October 22, 2014

The call for cooperation in legal disputes is on its way to being enshrined within the Federal Rules of Civil Procedure in a more meaningful way. Several years ago, the Sedona Conference®'s Cooperation Proclamation called for greater cooperation between litigants in dealing with discovery matters; to date, it has received more than 150 endorsements from courts around the country. The idea calls for attorneys not to compromise their duty to be zealous advocates, but to strive for balance with their other duty as an officer of the court.

"It means fighting only those battles that really matter and doing so in a reasonable way. . . . Cooperation is valuable not only for resolving disputes, but avoiding them in the first place. It reduces risk, expense, and inefficiency in litigation." – Bloomberg BNA

The proposed changes to the Federal Rules of Civil Procedure reflect this trend toward cooperation. The proposed amendments to Rule 1  would make litigants, in addition to the court, responsibly for the “just, speedy, and inexpensive determination of every action and proceeding.” The Committee Notes recognize the importance of a “cooperative and proportional use of procedure,” a theme that is reflected throughout the proposed amendments related to discovery as well.

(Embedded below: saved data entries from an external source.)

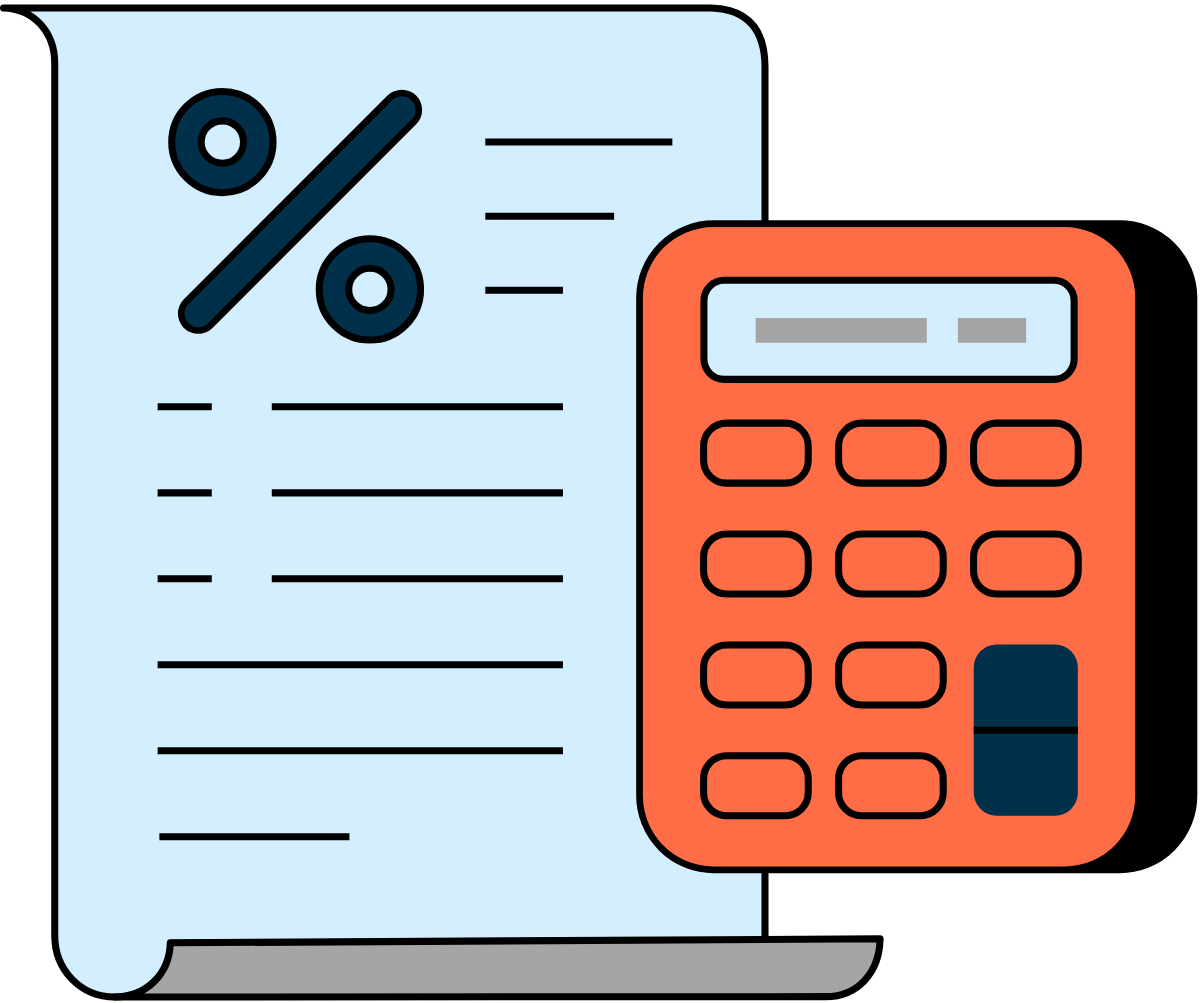
<!DOCTYPE html>
<html lang="en">
<head>
<meta charset="utf-8">
<title>Tax document and calculator</title>
<style>
  :root {
    --background: #ffffff;
    --ink: #000000;
    --paper: #d3eefe;
    --navy: #00304a;
    --orange: #ff6d46;
    --grey: #a6a4a5;
  }
  html, body { margin: 0; background: var(--background); overflow: hidden; }
  .illustration { display: block; width: 1200px; height: 1003px; }
  .outlined { stroke: var(--ink); stroke-width: 4; stroke-linejoin: round; }
  .paper { fill: var(--paper); }
  .curl { fill: var(--grey); }
  .rules { fill: none; stroke: var(--ink); stroke-width: 4; }
  .ring { fill: var(--navy); }
  .slash-edge { stroke: var(--ink); stroke-width: 23; stroke-linecap: round; }
  .slash-core { stroke: var(--navy); stroke-width: 15.5; stroke-linecap: round; }
  .depth { fill: var(--ink); }
  .case { fill: var(--orange); }
  .display { fill: var(--paper); }
  .digits { fill: var(--grey); }
  .key { fill: var(--orange); }
  .enter-key { fill: var(--navy); }
</style>
</head>
<body>
<svg class="illustration" viewBox="0 0 680 568.4" role="img" aria-label="A scrolled document with a percent sign beside an orange calculator">
  <defs>
    <rect id="key" class="key outlined" width="59.3" height="34" rx="13"/>
    <g id="key-pair">
      <use href="#key" x="398.7"/>
      <use href="#key" x="475.2"/>
    </g>
    <g id="percent-ring">
      <circle class="ring outlined" r="28.7"/>
      <circle class="paper outlined" r="12"/>
    </g>
  </defs>

  <g id="document">
    <path class="paper outlined" d="M2 4.5H403Q433.500 5.500 433.500 38V533L97 534.500C96 552 83 565 65 565C46 565 31 550 31 530V36C31 18 19 5 2 4.500Z"/>
    <path class="curl outlined" d="M65 565C83 565 96 552 96.500 534.300L498.700 532C498.500 551 486 564.800 468 564.800Z"/>

    <g id="percent-sign">
      <use href="#percent-ring" x="126" y="80.500"/>
      <use href="#percent-ring" x="209.600" y="164"/>
      <path class="slash-edge" d="M112.300 177.700L227.700 62.300"/>
      <path class="slash-core" d="M112.300 177.700L227.700 62.300"/>
    </g>

    <path class="rules" d="M275 80.500H381M275 122.500H348M275 164.500H319
      M89.300 230.500H120M154 230.500H319
      M89.300 279.300H120M154 279.300H319
      M89.300 328H120M154 328H319
      M89.300 376.700H319M89.300 425.500H319M90.300 474.200H198"/>
  </g>

  <g id="calculator">
    <rect class="depth outlined" x="362.500" y="126.800" width="314" height="366" rx="42"/>
    <rect class="case" x="364.300" y="128.700" width="279" height="362.300" rx="40"/>

    <rect class="display outlined" x="398.900" y="158.800" width="209.800" height="56.200" rx="11.500"/>
    <path class="digits" d="M428.200 180.200H525.200V194.200H428.200ZM542.800 180.200H581.500V194.200H542.800Z"/>

    <g id="keypad">
      <use href="#key-pair" y="239.800"/>
      <use href="#key" x="551.700" y="239.800"/>
      <use href="#key-pair" y="302.600"/>
      <use href="#key" x="551.700" y="302.600"/>
      <use href="#key-pair" y="365.500"/>
      <use href="#key-pair" y="428.300"/>
      <rect class="enter-key" x="551.800" y="365.300" width="59" height="97" rx="13"/>
      <path class="rules" d="M551.800 413.800H610.800"/>
    </g>
  </g>
</svg>
</body>
</html>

Riley Combelic is a third-year law student at the University of Denver Sturm College of Law and contributes to IAALS Online. Please direct inquiries about this post to iaals@du.edu.